• _WORK ITEM_
Below are some records; find each line that carries the word "media" and copy it.

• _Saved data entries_
┄┄┄┄┄┄
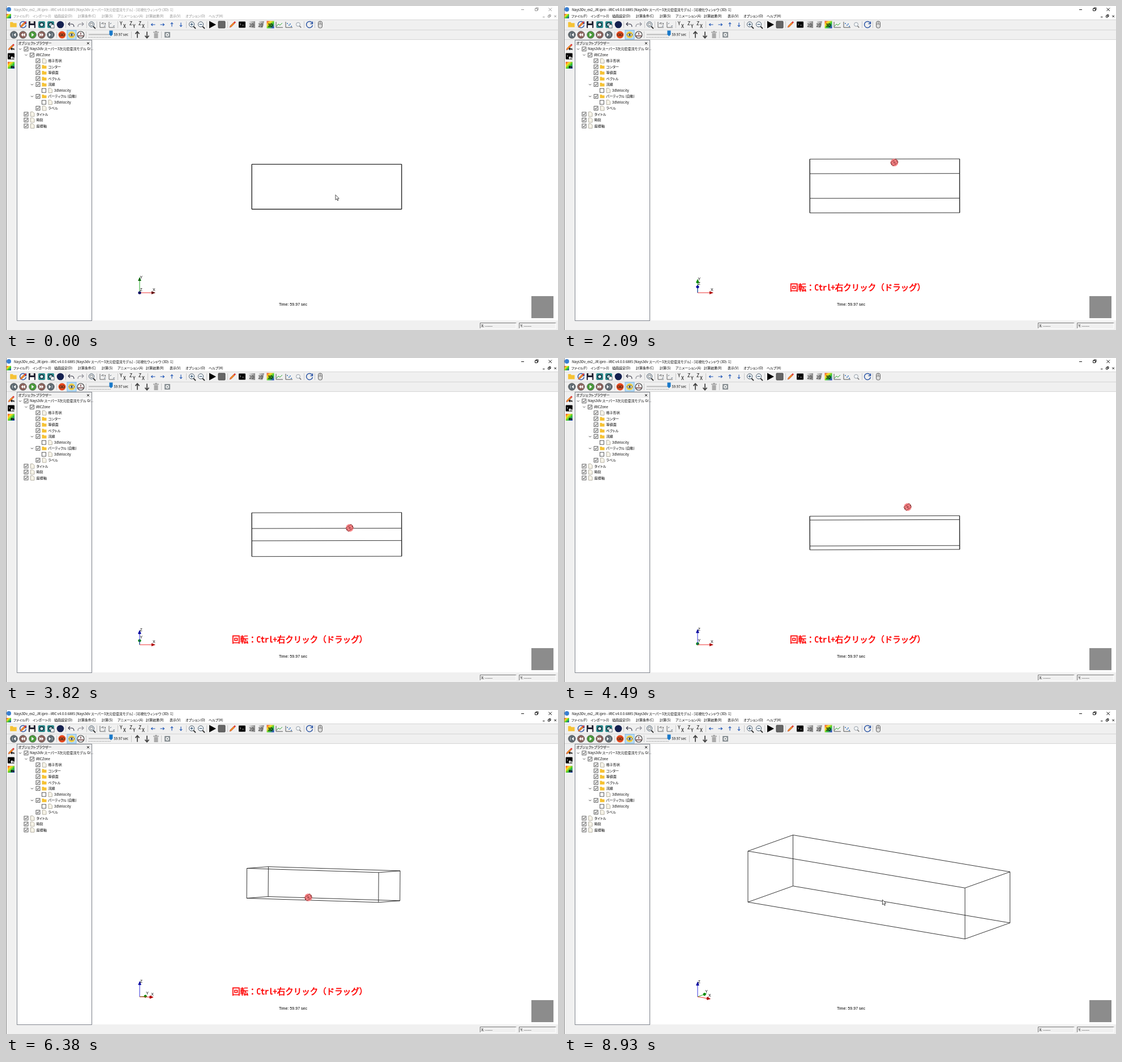
An HTML page for the animation above (9230 ms loop, 975 by 574 pixels).

```html
<!DOCTYPE html>
<html>
<head>
<meta charset="utf-8">
<title>3D view rotation</title>
<style>
html, body { margin: 0; width: 100%; height: 100%; overflow: hidden; background: #fff; }
svg { display: block; }
text { font-family: "Noto Sans CJK JP", "Noto Sans CJK", "Open Sans", sans-serif; font-feature-settings: "palt"; }
.ar { font-family: "Liberation Sans", sans-serif; }
.cap { font: 14.5px "Noto Sans Mono CJK JP", "Noto Sans CJK JP", monospace; font-feature-settings: normal; fill: #f00; stroke: #f00; stroke-width: .6; }
</style>
</head>
<body>
<svg id="stage" width="975" height="574" viewBox="0 0 975 574"></svg>
<script>
const rect = (x, y, w, h, fill, stroke = 'none', rx = 0, sw = 1) =>
  `<rect x="${x}" y="${y}" width="${w}" height="${h}" rx="${rx}" fill="${fill}" stroke="${stroke}" stroke-width="${sw}"/>`;
const circ = (x, y, r, fill, stroke = 'none', sw = 1) =>
  `<circle cx="${x}" cy="${y}" r="${r}" fill="${fill}" stroke="${stroke}" stroke-width="${sw}"/>`;
const path = (d, stroke, sw = 1, fill = 'none', dash = 'none') =>
  `<path d="${d}" stroke="${stroke}" stroke-width="${sw}" fill="${fill}" stroke-dasharray="${dash}"/>`;
const text = (x, yMid, s, size = 6.5, fill = '#000', more = '') =>
  `<text x="${x}" y="${yMid + size * .36}" font-size="${size}" fill="${fill}" ${more}>${s}</text>`;
const at = (x, y, s) => `<g transform="translate(${x} ${y})">${s}</g>`;

// Icons, each around its own centre
const folder = (k = 1) => path(`M${-5 * k} ${4 * k}v${-8 * k}h${4 * k}l${k} ${1.5 * k}h${5 * k}v${6.5 * k}z`, 'none', 0, '#f6c234');
const page = path('M-3 -4h4l2.5 2.5v5.5h-6.5z', '#a5a091', .8, '#f6f3e8');
const rainbow = r => rect(-r, -r, 2 * r, 2 * r, 'url(#rainbow)');
const label = (s, c, size = 7) => text(0, 1, s, size, c, 'text-anchor="middle" font-weight="bold"');
const lens = s => path('M3 3l4 4', '#333', 1.8) + circ(0, -.5, 4.6, '#f4f8fa', '#456', 1) + s;
const loop = path('M5 -2.5A5.5 5.5 0 1 0 5.5 1M5.5 -5.5v4h-4', '#2d56a5', 1.5);
const pencil = path('M-5 5l1 -3l6 -6l2 2l-6 6z', '#a33', .5, '#f08a24') + path('M2 -4l2 -2l2 2l-2 2z', 'none', 0, '#d33');
const axes = path('M-5 -5v10h10', '#555', .9) + path('M-3 -1l2 -2M2 3l3 -1', '#567', 1);
const camera = rect(-6, -6, 12, 12, '#2b8a8c', 'none', 2) + circ(0, 0, 3.3, '#dff', '#123', 1.5);
const arrow = (a, c, k = 1) => `<g transform="rotate(${a}) scale(${k})">${path('M-3.5 0h7M1 -2.2l2.5 2.2l-2.5 2.2', c, 1.1)}</g>`;
const plane = (a, b) => text(-6, -2, a, 8.5) + text(0, 2.5, b, 8.5);
const terminal = rect(-6, -5.5, 12, 11, '#000', 'none', 1) + path('M-4 -2l2 1.5l-2 1.5M0 1h3', '#ddd', .7);
const back = c => path('M5 5v-2h-5M2 1l-2 2l2 2', c, 1.3);
const undo = path('M-5 -1h6q4 0 4 5M-2 -4l-3 3l3 3', '#334', 1.1);
const tri = (x, d) => `M${x} -2.7l${3 * d} 2.7l${-3 * d} 2.7z`;
const media = (c, d) => circ(0, 0, 6.3, c, '#555', .8) + path(d, '#fff', .6, '#fff');
const grey = '#5f6b73', brown = '#8b625b';

const row1 = [
  [13, folder(1.15)], [30, loop + pencil],
  [46, rect(-6, -6, 12, 12, '#223', 'none', 1) + rect(-3, -6, 6, 4, '#ddd') + rect(-4, 1, 8, 5, '#fff')],
  [63, camera], [79, camera + rect(0, 0, 6, 6, '#fff', '#123', 0, .7)], [96, circ(0, 0, 6.3, '#14204f')],
  [115, undo], [132, `<g transform="scale(-1 1)" opacity=".55">${undo}</g>`],
  [151, lens(rect(-2, -2.5, 4, 4, 'none', '#555', 0, .7))], [171, axes + text(-1, -2, 'Y x', 5)], [187, axes],
  [207, plane('Y', 'X')], [224, plane('Z', 'Y')], [240, plane('Z', 'X')],
  [260, arrow(180, '#1f55b5')], [276, arrow(0, '#1f55b5')], [293, arrow(-90, '#1f55b5')], [309, arrow(90, '#1f55b5')],
  [328, lens(path('M-2.5 -.5h5M0 -3v5', '#246', 1))], [344, lens(path('M-2.5 -.5h5', '#246', 1))],
  [364, path('M-5 -6.5l12 6.5l-12 6.5z', 'none', 0, '#000')], [381, rect(-6, -6, 12, 12, '#666', '#444', 1)],
  [400, pencil], [417, terminal], [434, rect(-6, -6, 12, 12, 'url(#greys)') + label('2D', '#444')],
  [450, path('M-6 6l3 -12h9l-3 12z', 'none', 0, 'url(#greys)') + label('2D', '#444')],
  [467, rainbow(6.5) + label('3D', '#000')],
  [483, path('M-6 -5v10h12', '#555') + path('M-5 3l3 -4l3 2l4 -4', '#3a3', 1)],
  [500, path('M-6 -5v10h12', '#555') + [[-3, -2], [0, 1], [2, -1], [4, 3]].map(p => circ(...p, .9, '#26b')).join('')],
  [516, `<g transform="scale(.75)" opacity=".7">${lens('')}</g>`], [536, loop],
  [555, rect(-3.5, -6, 7, 12, '#ddd', '#666', 3) + path('M-3.5 -1h7M0 -6v5', '#666', .8)]
];
const row2 = [
  [14, media(grey, tri(3, -1) + 'M-2.5 -2.5v5')], [30, media(brown, tri(0, -1) + tri(3.5, -1))],
  [47, media('#4a9b3b', tri(-1.5, 1.2))], [63, media(brown, tri(-3.5, 1) + tri(0, 1))],
  [79, media(grey, tri(-3, 1) + 'M2.5 -2.5v5')],
  [99, circ(0, 0, 6.5, '#e8481c') + circ(-2.3, 0, 2, 'none', '#432', 1.1) + circ(2.3, 0, 2, 'none', '#432', 1.1)],
  [116, rect(-8, -8, 16, 16, '#b9dcf5', '#7db7e4') + circ(0, 0, 6, '#f2cf45') + path('M-5 0q5 -5 10 0q-5 5 -10 0', '#333', .8, '#fff') + circ(0, 0, 1.8, '#245')],
  [132, circ(0, 0, 6, '#eee', '#444', 1.2) + path('M0 -4v4M-5 2h10', '#744', 1.3)],
  [232, arrow(-90, '#444', 1.6)], [249, arrow(90, '#444', 1.6)],
  [265, rect(-3.5, -3, 7, 9, '#aaa') + path('M-5 -4.5h10M-1.5 -6h3', '#999', 1.3)],
  [285, rect(-5, -5, 10, 10, '#8b9296', 'none', 1) + circ(0, 0, 2.2, 'none', '#fff', 1.4)]
];
const menus = [[13, 'ファイル(F)'], [47, 'インポート(I)'], [85, '描画設定(D)'], [127, '計算条件(C)'], [169, '計算(S)'],
  [197, 'アニメーション(A)'], [247, '計算結果(R)'], [289, '表示(V)'], [317, 'オプション(O)'], [358, 'ヘルプ(H)']];
// depth, label, icon, checked, open
const tree = [[0, 'Nays3dv スーパー3次元密度流モデル Gr...', '', 1, 1], [1, 'iRICZone', '', 1, 1], [2, '格子形状', page, 1],
  [2, 'コンター', 'f', 1], [2, '等値面', 'f', 1], [2, 'ベクトル', 'f', 1], [2, '流線', 'f', 1, 1], [3, '3dVelocity', page, 0],
  [2, 'パーティクル (自動)', 'f', 1, 1], [3, '3dVelocity', page, 0], [2, 'ラベル', page, 1],
  [0, 'タイトル', page, 1], [0, '時刻', page, 1], [0, '座標軸', page, 1]];

function treeRow([depth, name, icon, on, open], i) {
  const x = 35.5 + depth * 10.5, y = 76.3 + i * 10.48;
  return (open ? path(`M${x - 12.5} ${y - 1}l2 2l2 -2`, '#444', .9) : '') +
    rect(x - 3.5, y - 3.5, 7, 7, '#fff', '#333', 0, .8) +
    (on ? path(`M${x - 2} ${y}l1.5 1.7l2.7 -3.5`, '#111', .9) : '') +
    (icon ? at(x + 11, y, icon === 'f' ? folder(.8) : icon) : '') +
    text(x + (icon ? 18 : 6.5), y, name, 6.1);
}
const sep = (x, y) => path(`M${x}.5 ${y - 6}v12`, '#c8c8c8');
const field = (x, w, s) => path(`M${x}.5 571v-9.5h${w}`, '#777') + path(`M${x} 571.5h${w}v-10`, '#fff') + text(x + 2.5, 566.5, s, 6.3);

const shell =
  `<defs><linearGradient id="rainbow" x2="1" y2="1"><stop stop-color="#e33"/><stop offset=".3" stop-color="#fd2"/>
  <stop offset=".6" stop-color="#3c3"/><stop offset="1" stop-color="#22d"/></linearGradient>
  <linearGradient id="greys"><stop stop-color="#eee"/><stop offset="1" stop-color="#888"/></linearGradient></defs>` +
  rect(0, 0, 975, 574, '#fff') + rect(0, 25, 975, 35, '#f0f0f0') + rect(0, 60, 153, 514, '#f0f0f0') + rect(0, 557, 975, 17, '#f0f0f0') +
  path('M0 24.5h975M0 42.5h975M0 59.5h975', '#d5d5d5') + path('M.5 0v574', '#8a8a8a') +
  circ(5, 6, 4, '#3a7fd0') + at(5, 18, rainbow(4)) +
  '<g id="bar">' + text(14, 6.5, 'Nays3Dv_ex2_JR.ipro - iRIC v4.0.0.6885 [Nays3dv スーパー3次元密度流モデル] - [可視化ウィンドウ (3D): 1]', 5.95, 'currentColor') +
  menus.map(([x, s]) => text(x, 18, s, 6, 'currentColor')).join('') +
  path('M910 6.5h5M934.5 4.5h4v4h-4zM936 4.5v-1.5h4v4h-1.5M958.5 3.5l5.5 5.5M964 3.5l-5.5 5.5M948 19.5h3.5M957.5 17h3v3h-3zM959 17v-1.5h3v3h-1.5M968.5 16.5l3.5 3.5M972 16.5l-3.5 3.5', 'currentColor', .9) + '</g>' +
  row1.map(([x, s]) => at(x, 33, s)).join('') + row2.map(([x, s]) => at(x, 51, s)).join('') +
  [105, 142, 160, 197, 250, 318, 354, 391, 526, 545].map(x => sep(x, 33)).join('') + [89, 141, 221, 274].map(x => sep(x, 51)).join('') +
  path('M146 50.5h40', '#bbb', 2) + path('M146 55.5h40', '#777', 1, 'none', '1 1.5') +
  path('M182.5 43.5h6v7l-3 3l-3 -3z', 'none', 0, '#1979ca') + text(190.5, 51, '59.97 sec', 6) +
  at(9, 73, pencil + back('#111')) + at(9, 89, terminal + back('#fff')) + at(9, 105, rainbow(6) + back('#111')) +
  rect(19.5, 60.5, 132, 497, '#fff', '#828790') + rect(20, 61, 131, 10, '#f0f0f0') +
  text(21.5, 66, 'オブジェクトブラウザー', 6) + path('M143 64l4 4M147 64l-4 4', '#222', 1) +
  tree.map(treeRow).join('') +
  field(837, 64, 'X: ------') + field(906, 65, 'Y: ------') +
  text(507, 528.5, 'Time: 59.97 sec', 7.1, '#000', 'class="ar" text-anchor="middle"') +
  rect(928, 514, 39, 39, '#8c8c8c');

const turn = `<g transform="rotate(-35)">${path('M-3 -3.5h-3v7h3M3 -3.5h3v7h-3M-4.5 -1.5l-1.5 2M4.5 1.5l1.5 -2M-2 -3.5h4M-2 3.5h4', '#4a1515', .7, 'none', '4 1')}</g>` +
  circ(0, 0, 1.3, 'none', '#4a1515', .6);
const stage = document.getElementById('stage');
stage.innerHTML = shell + '<path id="box" fill="none" stroke="#111" stroke-width=".85"/><g id="axes"></g>' +
  '<text id="cap" class="cap" x="399" y="503.7"></text>' +
  `<g id="arrow">${path('M0 0v9l2 -2l1.5 3.3l1.5 -.7l-1.5 -3h2.8z', '#222', .8, '#fff')}</g>` +
  `<g id="turn">${circ(0, 0, 6.7, '#f58083') + turn}</g>`;
const el = id => document.getElementById(id);

// time, cursor x, cursor y, tilt, heading (degrees), roll (radians)
const keys = [
  [0, 583.5, 341, 0, 0, 0], [1000, 583.5, 341, 0, 0, 0], [1530, 583.5, 321.5, 10.3, 0, 0],
  [2740, 583.5, 226, 50.9, 0, -.003], [3060, 583.5, 201, 61.2, 0, -.003], [3120, 583.5, 201, 61.2, 0, -.003],
  [3480, 607, 321, 61.2, 0, -.002], [3820, 607, 301, 69.5, 0, -.002], [4890, 607, 242, 94.3, 0, -.004],
  [5190, 607, 242, 94.3, 0, -.004], [5460, 658, 312, 94.3, 0, -.005], [5510, 656, 312.5, 94.2, .5, -.005],
  [6060, 582, 320, 91, 18, .003], [6380, 534, 332, 87.4, 28.4, .007], [7050, 510, 357, 76.2, 34.2, .001],
  [7150, 508, 358, 75.7, 34.6, 0], [7550, 564, 342.5, 75.7, 34.6, 0], [9230, 564, 342.5, 75.7, 34.6, 0]
];
const drags = [[860, 3090], [3480, 5190], [5460, 7150]];

function pose(t) {
  const i = Math.max(1, keys.findIndex(k => k[0] > t)), a = keys[i - 1], b = keys[i];
  const f = (t - a[0]) / (b[0] - a[0]);
  return a.map((v, j) => v + (b[j] - v) * f);
}

// Parallel projection; returns screen offset and depth towards the viewer
function camera3d(tilt, heading, roll) {
  const r = Math.PI / 180, s = Math.sin(heading * r), c = Math.cos(heading * r), st = Math.sin(tilt * r), ct = Math.cos(tilt * r);
  return (x, y, z) => {
    const sx = x * c + y * s, far = y * c - x * s, sy = -(z * st + far * ct);
    return [sx - sy * roll, sy + sx * roll, z * ct - far * st];
  };
}

function wire(view, zoom) {
  const p = (i, j, k) => {
    const [x, y] = view(3 + 132.3 * i, -11.5 + 39.8 * j, 26.5 * k);
    return `${(563.5 + x * zoom).toFixed(2)} ${(308.7 + y * zoom).toFixed(2)}`;
  };
  let d = '';
  for (const a of [-1, 1]) for (const b of [-1, 1])
    d += `M${p(-1, a, b)}L${p(1, a, b)}M${p(a, -1, b)}L${p(a, 1, b)}M${p(a, b, -1)}L${p(a, b, 1)}`;
  return d;
}

function triad(view, dim) {
  const list = [
    ['X', '#e33', dim ? '#600000' : '#b00000', view(1, 0, 0)],
    ['Y', '#2a2', dim ? '#006400' : '#008a00', view(0, 1, 0)],
    ['Z', '#33d', dim ? '#000060' : '#0000a0', view(0, 0, 1)]
  ].sort((a, b) => a[3][2] - b[3][2]);
  return list.map(([, line, cone, [x, y, z]]) => {
    const X = 236 + x * 28, Y = 508 + y * 28, bx = 236 + x * 21, by = 508 + y * 21, len = Math.hypot(x, y) || 1;
    const nx = -y / len * 2.8, ny = x / len * 2.8, ang = Math.atan2(y, x) * 180 / Math.PI;
    return path(`M236 508L${bx} ${by}`, line) +
      `<ellipse rx="${2.6 * Math.abs(z)}" ry="2.6" fill="${cone}" transform="translate(${bx} ${by}) rotate(${ang})"/>` +
      path(`M${bx + nx} ${by + ny}L${X} ${Y}L${bx - nx} ${by - ny}z`, 'none', 0, cone);
  }).join('') + list.map(([name, , , [x, y]]) =>
    text(236.5 + x * 22.5, 502.5 + y * 22, name, 7, '#000', 'class="ar"')).join('');
}

function draw(t) {
  const [, x, y, tilt, heading, roll] = pose(t);
  const view = camera3d(tilt, heading, roll);
  const steps = [7870, 8170, 8620].filter(s => t >= s).length;
  el('box').setAttribute('d', wire(view, 1.76 ** (steps / 3)));
  el('axes').innerHTML = triad(view, t < 1010);
  el('bar').style.color = t < 1010 ? '#8c8c8c' : '#000';

  const second = t >= 7100;
  el('cap').textContent = second ? '拡大縮小：マウスホイール' : '回転：Ctrl+右クリック（ドラッグ）';
  el('cap').style.opacity = t >= 8930 ? 0 : Math.min(1, Math.max(0, (t - (second ? 7100 : 360)) / 500));

  const down = drags.some(([a, b]) => t >= a && t < b);
  el('arrow').style.display = down ? 'none' : '';
  el('turn').style.display = down ? '' : 'none';
  el('arrow').setAttribute('transform', `translate(${x - 1.5} ${y - 6.5})`);
  el('turn').setAttribute('transform', `translate(${x} ${y})`);
}

const start = performance.now();
function tick() {
  draw((performance.now() - start) % 9230);
  requestAnimationFrame(tick);
}
tick();
</script>
</body>
</html>
```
┄┄┄┄┄┄
• _SOLUTION TO THE PROBLEM_
const media = (c, d) => circ(0, 0, 6.3, c, '#555', .8) + path(d, '#fff', .6, '#fff');
  [14, media(grey, tri(3, -1) + 'M-2.5 -2.5v5')], [30, media(brown, tri(0, -1) + tri(3.5, -1))],
  [47, media('#4a9b3b', tri(-1.5, 1.2))], [63, media(brown, tri(-3.5, 1) + tri(0, 1))],
  [79, media(grey, tri(-3, 1) + 'M2.5 -2.5v5')],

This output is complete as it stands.